Now that both the 747-8 and the GEnx-powered version of the 787-8 are in service (Japan Airlines is now using the GEnx-powered 787 in revenue service), it’s time for performance refinements. GE has already been working on ways to increase efficiency, and the first Performance Improvement Package (PIP) for the GEnx-1B was certified in August of 2011.
The GEnx, which was developed for the 787 and 747-8 using some of the technological basis of the GE90, began testing in 2006 and first flew – right here on this 747 on that same pylon – on Feb. 22, 2007. The GEnx-1B, with a 111-in fan, powers the 787-8 while the GEnx-2B, with a 105-in fan, powers the 747-8.
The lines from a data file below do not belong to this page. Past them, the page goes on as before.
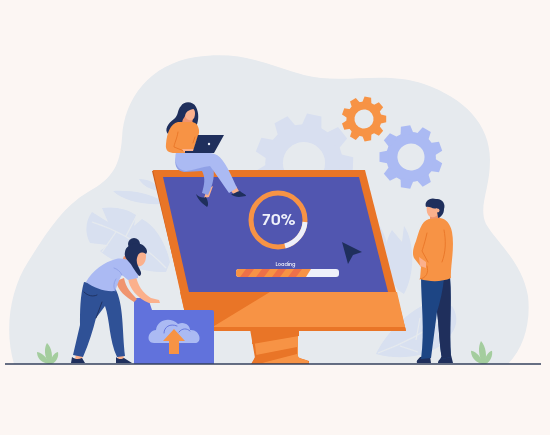
<!DOCTYPE html>
<html lang="en">
<head>
<meta charset="utf-8">
<title>Loading illustration</title>
<style>
:root {
  --paper: #fcf6f3;
  --cloud: #e6eaee;
  --leaf: #d8e0f0;
  --orange: #f79345;
  --orange-deep: #e97527;
  --orange-dark: #cf5f1c;
  --screen: #5156b0;
  --folder: #6172dc;
  --sky: #abbaf3;
  --sky-deep: #8fa0e6;
  --navy: #1f2f5c;
  --denim: #2f5196;
  --trouser: #1d4584;
  --skin: #fbb08c;
  --skin-deep: #f0946f;
  --white: #eef0fa;
  --grass: #a4cd9e;
}
html, body { margin: 0; background: var(--paper); overflow: hidden; }
svg { display: block; }
.cloud { fill: var(--cloud); }
.leaf { fill: var(--leaf); }
.vein { fill: none; stroke: var(--cloud); stroke-width: 1.2; }
.orange { fill: var(--orange); }
.orange-deep { fill: var(--orange-deep); }
.orange-dark { fill: var(--orange-dark); }
.screen { fill: var(--screen); }
.folder { fill: var(--folder); }
.sky { fill: var(--sky); }
.sky-deep { fill: var(--sky-deep); }
.navy { fill: var(--navy); }
.denim { fill: var(--denim); }
.trouser { fill: var(--trouser); }
.skin { fill: var(--skin); }
.skin-deep { fill: var(--skin-deep); }
.white { fill: var(--white); }
.grass { fill: var(--grass); }
.fold { fill: none; stroke-width: .9; stroke-linecap: round; }
.ring { fill: none; stroke-width: 5; }
.label { fill: var(--white); font-family: "TeX Gyre Adventor", "Inter", sans-serif; font-weight: 700; text-anchor: middle; }
</style>
</head>
<body>
<svg width="550" height="435" viewBox="0 0 550 435" role="img" aria-label="Three people around a large monitor showing a loading screen at 70 percent">
  <defs>
    <polygon id="tooth" points="-21,-72 -15,-100 15,-100 21,-72"/>
    <g id="gear">
      <circle r="61" fill="none" stroke="currentColor" stroke-width="36"/>
      <g fill="currentColor">
        <use href="#tooth"/>
        <use href="#tooth" transform="rotate(40)"/>
        <use href="#tooth" transform="rotate(80)"/>
        <use href="#tooth" transform="rotate(120)"/>
        <use href="#tooth" transform="rotate(160)"/>
        <use href="#tooth" transform="rotate(200)"/>
        <use href="#tooth" transform="rotate(240)"/>
        <use href="#tooth" transform="rotate(280)"/>
        <use href="#tooth" transform="rotate(320)"/>
      </g>
    </g>
    <g id="sprout" class="grass">
      <path d="M1 0C-4-8-4-16-1-21C4-16 5-8 3 0Z"/>
      <path d="M0 0C-8-2-11-7-11-12C-5-11-1-6 2 0Z"/>
      <path d="M2 0C3-7 6-11 10-12C11-7 8-2 4 0Z"/>
    </g>
    <clipPath id="bar-clip"><rect x="236" y="269" width="103" height="8" rx="3"/></clipPath>
  </defs>

  <rect width="550" height="435" fill="var(--paper)"/>

  <g id="backdrop">
    <path class="cloud" d="M14 364C4 330 10 290 28 262C48 230 64 206 88 192C114 178 120 164 122 138C124 98 150 64 196 57C244 50 270 66 304 75C342 85 384 70 424 84C464 98 490 124 490 160C490 190 478 206 486 224C498 244 522 262 528 296C531 322 524 348 508 364Z"/>
    <path class="leaf" d="M166 272C136 272 112 262 100 251L108 245L90 243C84 232 86 220 92 212L108 222L102 208C114 206 128 209 136 215L134 226L142 219C156 226 166 244 170 262Z"/>
    <path class="vein" d="M92 222Q136 236 166 268M126 236L138 213M116 232L102 252M142 246L134 268"/>
    <path class="leaf" d="M162 204C142 205 122 200 113 191C130 190 150 193 162 201ZM160 191C150 190 142 185 139 179C148 179 156 183 160 189Z"/>
    <path class="leaf" d="M398 290C382 268 383 244 392 230L402 242L404 226C414 240 416 272 404 294Z"/>
    <path class="leaf" d="M382 256C368 246 362 226 370 216C384 226 390 246 388 262Z"/>
    <path class="leaf" d="M376 354C388 330 410 308 440 298L436 312L452 306C460 318 456 330 448 338L438 334L440 346C422 358 398 360 376 354Z"/>
    <path class="vein" d="M378 353Q414 340 448 316M416 340L420 318M400 346L418 352"/>
  </g>

  <g id="gears">
    <use href="#gear" color="#d8dff0" transform="translate(304 163) rotate(12) scale(.49)"/>
    <use href="#gear" color="#abbaf3" transform="translate(411 157) rotate(-10) scale(.315)"/>
    <use href="#gear" color="#f79345" transform="translate(364 119) rotate(10) scale(.222)"/>
  </g>

  <g id="monitor">
    <path class="orange-deep" d="M250 329H294L290 355L309 361V364H251L255 358Z"/>
    <path class="orange" d="M258 331H298V356C299 360 309 359 309 363H265C254 363 257 350 254 340Z"/>
    <path class="orange-deep" d="M253 331H299V336L252 344ZM256 355L297 347V354L262 363H252Z"/>
    <path class="orange-dark" d="M152 171L156 170L191 331L186 313Z"/>
    <polygon class="orange-deep" points="153,170 365,170 406,331 189,331"/>
    <polygon class="orange" points="186,292 397,292 406,331 189,331"/>
    <path class="orange-deep" d="M180 292H270L206 331H189Z"/>
    <path class="orange-deep" d="M189 327L405 327L406,331H189Z"/>
    <polygon class="screen" points="163,177 359,177 388,292 189,292"/>
    <g id="progress-ring">
      <circle class="ring" cx="278" cy="220" r="27" stroke="var(--orange)"/>
      <path class="ring" d="M305 222A27 27 0 0 1 285 246" stroke="var(--white)"/>
      <text class="label" x="278.500" y="225" font-size="14.500" textLength="34" lengthAdjust="spacingAndGlyphs">70%</text>
    </g>
    <text class="label" x="285.500" y="266" font-size="5" textLength="20" lengthAdjust="spacingAndGlyphs">Loading</text>
    <g id="progress-bar" clip-path="url(#bar-clip)">
      <rect class="white" x="236" y="269" width="103" height="8"/>
      <path class="orange" d="M236 269H311L306 277H236Z"/>
      <path d="M240 277L246 269H254L248 277ZM256 277L262 269H270L264 277ZM272 277L278 269H286L280 277ZM288 277L294 269H302L296 277Z" fill="#ee7048"/>
    </g>
    <polygon id="cursor" class="navy" points="342,242 362,252 353,255 348,264"/>
  </g>

  <g id="woman-with-laptop">
    <path class="navy" d="M181 106C184 101 193 101 196 107C199 113 199 120 196 127C192 134 180 136 168 134C164 130 168 123 174 119C179 115 177 110 181 106Z"/>
    <path class="skin-deep" d="M184 114L193 117L192 125L182 123Z"/>
    <path class="skin" d="M184 107C190 106 195 108 195 113C195 118 193 121 189 120C185 119 183 113 184 107Z"/>
    <path class="navy" d="M181 110C182 103 192 102 196 108C191 110 186 110 185 116C183 121 178 122 177 121Z"/>
    <path class="skin" d="M207 189L213 186L209 197L204 198ZM229 188L236 186L240 193L234 195Z"/>
    <path class="sky-deep" d="M176 157C174 164 176 171 184 172L202 171C206 178 204 186 202 193L208 195C213 185 216 173 212 165L198 153Z"/>
    <path class="sky" d="M176 152C174 161 176 170 186 171C194 170 202 167 210 166C216 174 222 183 229 193L237 188C231 175 225 160 217 155C207 150 190 153 176 152Z"/>
    <path class="navy" d="M196 194C200 198 203 198 206 197C208 201 209 205 207 207C203 204 198 200 196 194ZM231 194C235 194 237 191 240 191C243 194 246 194 246 196C241 197 235 198 231 194Z"/>
    <path class="orange" d="M178 122C170 124 167 133 166 144C165 151 169 153 175 153H195C193 143 200 137 199 130C198 124 195 122 191 122Z"/>
    <path class="fold" d="M178 132C177 139 174 144 174 147L184 151M193 143L195 137" stroke="var(--orange-deep)"/>
    <path class="skin" d="M182 149L194 149L199 152H184Z"/>
    <path class="navy" d="M198 135H224L214 153H185V151H193Z"/>
    <circle class="white" cx="209" cy="144" r="1.200"/>
  </g>

  <g id="cloud-folder">
    <path class="folder" d="M134 300Q134 298 136 298H146Q148 298 149 301L152 310H212Q214 310 214 312V364H134Z"/>
    <path class="sky" d="M154 343C146 343 147 331 156 330C157 320 170 316 178 324C185 321 190 326 190 330C200 329 203 343 195 343Z"/>
    <path class="fold" d="M164 333C164 327 170 323 177 326M179 332C182 328 187 328 190 331" stroke="var(--folder)"/>
    <polygon class="orange" points="174,329 185,341 179,341 179,354 169,354 169,341 163,341"/>
  </g>

  <g id="woman-with-folder">
    <path class="skin" d="M76 352L83 353L82 361H75ZM117 352L123 351L124 361H118Z"/>
    <path class="navy" d="M72 357C76 360 79 359 82 358L85 363H71ZM116 357C119 360 122 359 124 358L132 363H116Z"/>
    <path class="denim" d="M84 282C80 296 80 312 80 325L73 355L83 357C89 343 93 330 96 318L105 306C110 320 109 340 117 357L125 356C122 332 124 304 115 288Z"/>
    <path class="fold" d="M96 318L102 302M84 292C88 296 93 297 97 295" stroke="var(--navy)"/>
    <path class="skin-deep" d="M116 281C118 291 126 297 134 302L137 299C131 293 126 288 124 278Z"/>
    <path class="skin" d="M136 275C137 285 143 293 151 298L159 300L160 303L149 303C137 298 129 288 128 278Z"/>
    <path class="skin-deep" d="M124 256L134 260L131 268L121 264Z"/>
    <path class="sky" d="M86 282C92 271 104 262 116 259C124 257 136 262 138 268L138 278L128 280L122 275C118 281 117 287 115 291C105 292 94 288 86 282Z"/>
    <path class="fold" d="M122 275C120 271 117 269 114 268M115 291C113 286 114 282 116 279" stroke="var(--sky-deep)"/>
    <path class="skin" d="M130 250C138 246 146 250 146 256C146 262 143 267 138 266C132 264 128 257 130 250Z"/>
    <circle class="navy" cx="134" cy="244" r="6"/>
    <path class="navy" d="M125 252C126 244 138 241 144 246C147 249 148 252 146 254C141 251 138 253 137 258C136 263 138 266 140 270C142 273 141 276 139 276C134 270 132 265 129 262C126 259 124 256 125 252Z"/>
  </g>

  <g id="standing-man">
    <path class="navy" d="M420 357L430 356L431 363H417C416 360 419 359 420 357ZM441 357L451 355L453 363H438C438 360 441 359 441 357Z"/>
    <path class="trouser" d="M421 276H450C452 305 449 330 451 357L442 359C439 342 439 326 437 312L431 358L421 359C425 330 421 302 421 276Z"/>
    <path class="navy" d="M444 278H450C452 305 449 330 451 357L442 359C439 342 439 326 437 312C440 302 443 290 444 278Z"/>
    <path class="skin-deep" d="M430 213L440 211V221L430 221Z"/>
    <path class="orange" d="M429 219C421 221 419 232 416 241C413 248 412 254 414 258L421 267L420 279C430 282 442 282 451 278C450 268 455 248 452 232C450 223 446 219 440 218Z"/>
    <path class="skin" d="M419 257L426 262L426 268L420 266Z"/>
    <path class="fold" d="M427 233C425 242 423 248 422 251L428 262M420 279C426 278 429 273 427 266M444 230C446 240 446 252 442 262" stroke="var(--orange-deep)"/>
    <path class="skin" d="M427 205C426 210 427 216 431 217C437 218 441 213 441 206L437 202Z"/>
    <path class="navy" d="M426 207C424 201 430 197 436 199C442 198 446 204 444 209C444 214 441 217 438 218C438 214 436 211 437 208C433 210 430 206 426 207Z"/>
    <circle class="skin" cx="437.500" cy="210.500" r="2"/>
  </g>

  <g id="ground">
    <use href="#sprout" transform="translate(48 364)"/>
    <use href="#sprout" transform="translate(482 364) scale(1 1.100)"/>
    <line x1="5" y1="364" x2="541" y2="364" stroke="#34405c" stroke-width="1.500"/>
  </g>
</svg>
</body>
</html>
Work began on a second PIP for the -1B early this year and seen here is what looks to be the first fruits of that labor, as the #2 engine here appears to be a -1B. Improved versions of the -1B are expected for the stretched 787-9, while an improvement program is expected this year for the -2B.
Much of the work done on the first GEnx-1B PIP and some of the work being done on the second PIP is expected to heavily influence the -2B PIP.
When the -2B PIP begins flight testing, it may not be on this aircraft. Seen here is N747GE (msn: 19651), which is one of the oldest 747s still in service, and one of a handful of 747-100 models still active today (most of which are in Iran). This aircraft first flew on March 3, 1970, and was delivered to Pan-Am that month. It served with Pan American World Airways as “Clipper Ocean Spray” until the famous carrier shut down in 1991, though by then it had been sold to GECAS and leased back. In 1992, it started doing flight test work for GE and has remained the main GE aircraft engine test bed since then. Prior to the GEnx, it also tested the GE90 for the 777 program, including the enormous GE90-110/115 seen these days on the 777 freighter and 777-300ER.
In 2011, GE purchased a former Japan Airlines 747-400 (msn: 29355), which is expected to eventually replace the -100.
Photographer: Alex KwantenLike This Post